═══ STORED DATA
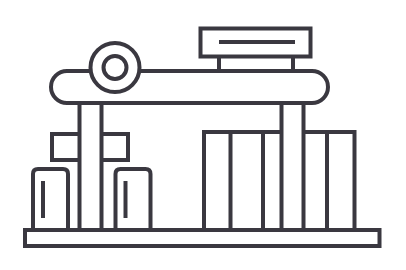
<!DOCTYPE html>
<html lang="en">
<head>
<meta charset="utf-8">
<title>Gas station line icon</title>
<style>
:root { --ink: #3a3840; --paper: #ffffff; }
html, body { margin: 0; background: var(--paper); overflow: hidden; }
svg { display: block; width: 406px; height: 270px; }
.outline { fill: var(--paper); stroke: var(--ink); stroke-width: 4; }
.line { fill: none; stroke: var(--ink); stroke-width: 4; }
</style>
</head>
<body>
<svg viewBox="0 0 406 270" role="img" aria-label="Line icon of a gas station">
  <defs>
    <g id="pump">
      <path class="outline" d="M33 230V174Q33 169 38 169H63Q68 169 68 174V230"/>
      <path class="line" d="M43 181V218"/>
    </g>
  </defs>
  <g id="shop">
    <rect class="outline" x="204" y="132" width="150.5" height="98"/>
    <path class="line" d="M230.5 132V230M263 132V230M327 132V230"/>
  </g>
  <rect id="panel" class="outline" x="52" y="134" width="76" height="26"/>
  <g id="columns">
    <rect class="outline" x="79.5" y="102" width="22" height="128"/>
    <rect class="outline" x="281.5" y="102" width="22" height="128"/>
  </g>
  <g id="pumps">
    <use href="#pump"/>
    <use href="#pump" x="82.5"/>
  </g>
  <g id="sign">
    <path class="line" d="M219 56V71M293 56V71"/>
    <rect class="outline" x="200.5" y="28.5" width="110" height="28"/>
    <path class="line" d="M219 42H295"/>
  </g>
  <rect id="canopy" class="outline" x="51" y="71" width="277" height="32" rx="16"/>
  <g id="emblem">
    <circle class="outline" cx="115" cy="67.5" r="24.5"/>
    <circle class="outline" cx="115" cy="67.5" r="11.5"/>
  </g>
  <rect id="base" class="outline" x="25" y="230" width="354.5" height="16"/>
</svg>
</body>
</html>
══════
▶ **TASK INSTRUCTIONS**: Would you reproduce, exactly and with nothing added, every line from the beginning of the entries above through the line that contains "230V174Q33 169 38", both included, leaving out the pictures?

▶ **RESPONSE**:
<!DOCTYPE html>
<html lang="en">
<head>
<meta charset="utf-8">
<title>Gas station line icon</title>
<style>
:root { --ink: #3a3840; --paper: #ffffff; }
html, body { margin: 0; background: var(--paper); overflow: hidden; }
svg { display: block; width: 406px; height: 270px; }
.outline { fill: var(--paper); stroke: var(--ink); stroke-width: 4; }
.line { fill: none; stroke: var(--ink); stroke-width: 4; }
</style>
</head>
<body>
<svg viewBox="0 0 406 270" role="img" aria-label="Line icon of a gas station">
  <defs>
    <g id="pump">
      <path class="outline" d="M33 230V174Q33 169 38 169H63Q68 169 68 174V230"/>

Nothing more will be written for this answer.